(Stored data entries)
——

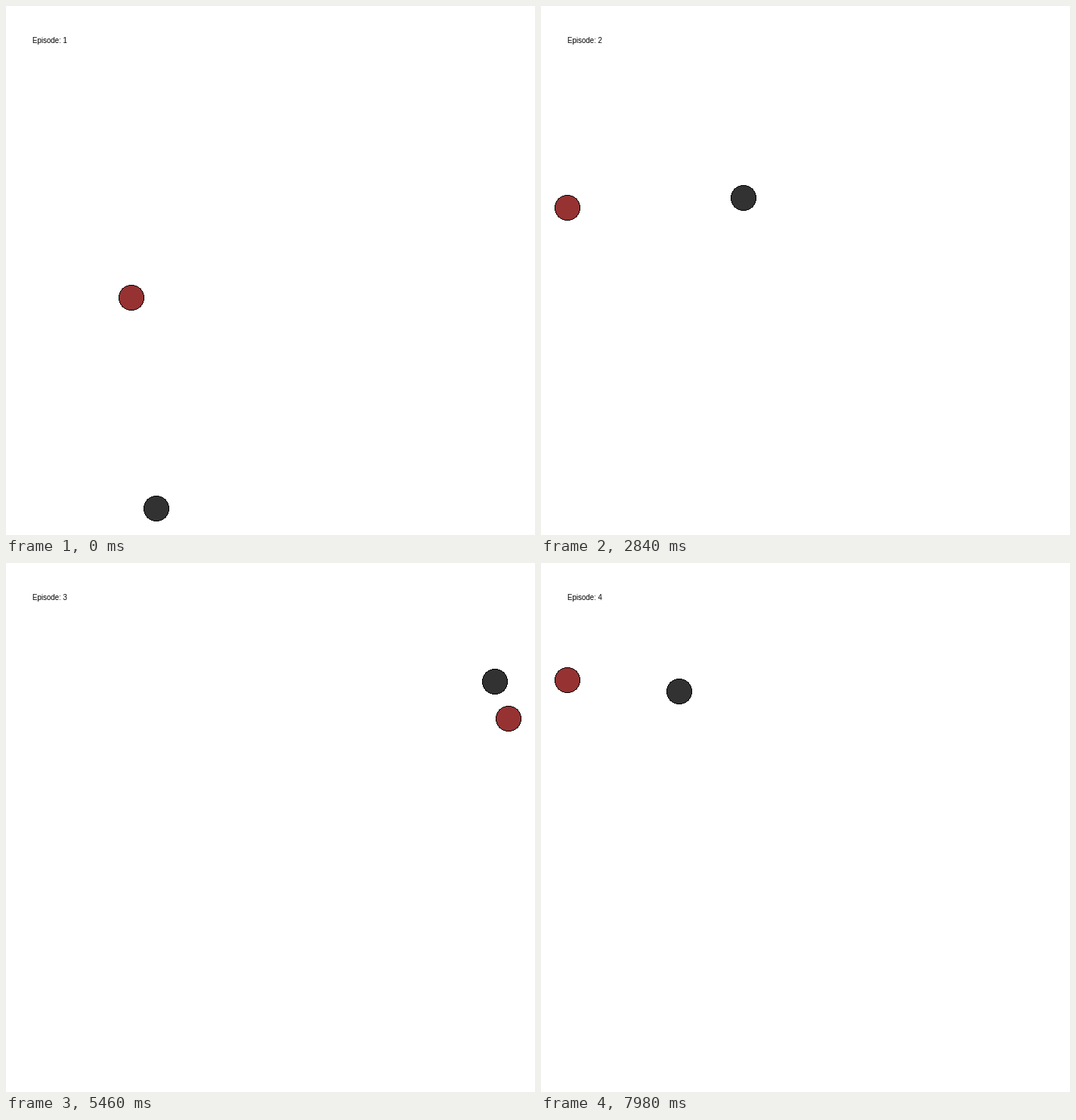
Recreate the animation shown at these times as a matplotlib script. Size 700 by 700 pixels, loop 8 s.

```python
import numpy as np
import matplotlib.pyplot as plt
from matplotlib.animation import FuncAnimation

SIZE = 700
DPI = 100
TICK = 20          # ms per animation frame
LOOP = 8000
EPISODE = 2320     # ms: a 20 ms opening frame, then 23 steps of 100 ms
STEPS = 24
DRAG = 0.75        # share of the speed kept on every step
RADIUS = 17

# Per episode: the fixed landmark, then the agent's key points (step, x, y).
EPISODES = [
    ((34.1, 413), [(0, 92, 890), (9, 359, 447), (13, 381, 333), (18, 379, 293)]),
    ((34.1, 267), [(0, 526, 365), (6, 268, 254), (12, 153, 203), (21, 188, 193)]),
    ((664.1, 206), [(0, 440, 262), (9, 647, 157), (15, 727, 100)]),
    ((34.1, 155), [(0, 127, 482), (6, 208, 283), (9, 193, 197), (11, 183, 170)]),
]


def to_world(p):
    return (np.asarray(p, float) - 349.1) / 315


def to_pixel(u, cam):
    return np.floor(350 + 0.9 * np.floor(350 * (u / cam)))


def glide(points):
    """Damped motion from rest through the key points with the least force."""
    points = np.array(points, float)
    steps, start = points[1:, 0].astype(int), points[0, 1:]
    lag = np.maximum(np.subtract.outer(np.arange(STEPS), np.arange(STEPS - 1)), 0)
    response = (1 - DRAG ** lag) / (1 - DRAG)
    force = np.linalg.lstsq(response[steps], points[1:, 1:] - start, rcond=None)[0]
    return start + response @ force


def disc(gray_or_red, z):
    """A hard-edged disc with a one-pixel black rim."""
    axis = np.arange(-RADIUS, RADIUS) + 0.5
    full = np.hypot(*np.meshgrid(axis, axis)) <= RADIUS
    pad = np.pad(full, 1)
    inner = pad[:-2, 1:-1] & pad[2:, 1:-1] & pad[1:-1, :-2] & pad[1:-1, 2:]
    pixels = np.zeros(full.shape + (4,), np.uint8)
    pixels[full, 3] = 255
    pixels[inner, :3] = gray_or_red
    return fig.figimage(pixels, 0, 0, origin="upper", zorder=z)


def place(image, center):
    image.ox = int(center[0]) - RADIUS
    image.oy = SIZE - int(center[1]) - RADIUS


fig = plt.figure(figsize=(SIZE / DPI, SIZE / DPI), dpi=DPI, facecolor="white")
agent = disc((50, 50, 50), 2)
landmark = disc((150, 50, 50), 3)
label = fig.text(35 / SIZE, 1 - 49 / SIZE, "", family="Liberation Sans",
                 fontsize=7, color="black", va="baseline", ha="left")

marks = [to_world(mark) for mark, _ in EPISODES]
paths = [to_world(glide(points)) for _, points in EPISODES]


def update(i):
    episode, t = divmod(i * TICK, EPISODE)
    step = 0 if t < 20 else 1 + (t - 20) // 100
    pos, mark = paths[episode][step], marks[episode]
    # The camera zooms so the farthest body sits on the margin.
    cam = max(np.abs(pos).max(), np.abs(mark).max())
    place(agent, to_pixel(pos, cam))
    place(landmark, to_pixel(mark, cam))
    label.set_text(f"Episode: {episode + 1}")
    return agent, landmark, label


anim = FuncAnimation(fig, update, frames=LOOP // TICK, interval=TICK,
                     repeat=True, repeat_delay=0, blit=False)
plt.show()
```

——

- Problem to work on
Copy out all the data without changing anything, and drop the pictures.

- Response
Recreate the animation shown at these times as a matplotlib script. Size 700 by 700 pixels, loop 8 s.

```python
import numpy as np
import matplotlib.pyplot as plt
from matplotlib.animation import FuncAnimation

SIZE = 700
DPI = 100
TICK = 20          # ms per animation frame
LOOP = 8000
EPISODE = 2320     # ms: a 20 ms opening frame, then 23 steps of 100 ms
STEPS = 24
DRAG = 0.75        # share of the speed kept on every step
RADIUS = 17

# Per episode: the fixed landmark, then the agent's key points (step, x, y).
EPISODES = [
    ((34.1, 413), [(0, 92, 890), (9, 359, 447), (13, 381, 333), (18, 379, 293)]),
    ((34.1, 267), [(0, 526, 365), (6, 268, 254), (12, 153, 203), (21, 188, 193)]),
    ((664.1, 206), [(0, 440, 262), (9, 647, 157), (15, 727, 100)]),
    ((34.1, 155), [(0, 127, 482), (6, 208, 283), (9, 193, 197), (11, 183, 170)]),
]


def to_world(p):
    return (np.asarray(p, float) - 349.1) / 315


def to_pixel(u, cam):
    return np.floor(350 + 0.9 * np.floor(350 * (u / cam)))


def glide(points):
    """Damped motion from rest through the key points with the least force."""
    points = np.array(points, float)
    steps, start = points[1:, 0].astype(int), points[0, 1:]
    lag = np.maximum(np.subtract.outer(np.arange(STEPS), np.arange(STEPS - 1)), 0)
    response = (1 - DRAG ** lag) / (1 - DRAG)
    force = np.linalg.lstsq(response[steps], points[1:, 1:] - start, rcond=None)[0]
    return start + response @ force


def disc(gray_or_red, z):
    """A hard-edged disc with a one-pixel black rim."""
    axis = np.arange(-RADIUS, RADIUS) + 0.5
    full = np.hypot(*np.meshgrid(axis, axis)) <= RADIUS
    pad = np.pad(full, 1)
    inner = pad[:-2, 1:-1] & pad[2:, 1:-1] & pad[1:-1, :-2] & pad[1:-1, 2:]
    pixels = np.zeros(full.shape + (4,), np.uint8)
    pixels[full, 3] = 255
    pixels[inner, :3] = gray_or_red
    return fig.figimage(pixels, 0, 0, origin="upper", zorder=z)


def place(image, center):
    image.ox = int(center[0]) - RADIUS
    image.oy = SIZE - int(center[1]) - RADIUS


fig = plt.figure(figsize=(SIZE / DPI, SIZE / DPI), dpi=DPI, facecolor="white")
agent = disc((50, 50, 50), 2)
landmark = disc((150, 50, 50), 3)
label = fig.text(35 / SIZE, 1 - 49 / SIZE, "", family="Liberation Sans",
                 fontsize=7, color="black", va="baseline", ha="left")

marks = [to_world(mark) for mark, _ in EPISODES]
paths = [to_world(glide(points)) for _, points in EPISODES]


def update(i):
    episode, t = divmod(i * TICK, EPISODE)
    step = 0 if t < 20 else 1 + (t - 20) // 100
    pos, mark = paths[episode][step], marks[episode]
    # The camera zooms so the farthest body sits on the margin.
    cam = max(np.abs(pos).max(), np.abs(mark).max())
    place(agent, to_pixel(pos, cam))
    place(landmark, to_pixel(mark, cam))
    label.set_text(f"Episode: {episode + 1}")
    return agent, landmark, label


anim = FuncAnimation(fig, update, frames=LOOP // TICK, interval=TICK,
                     repeat=True, repeat_delay=0, blit=False)
plt.show()
```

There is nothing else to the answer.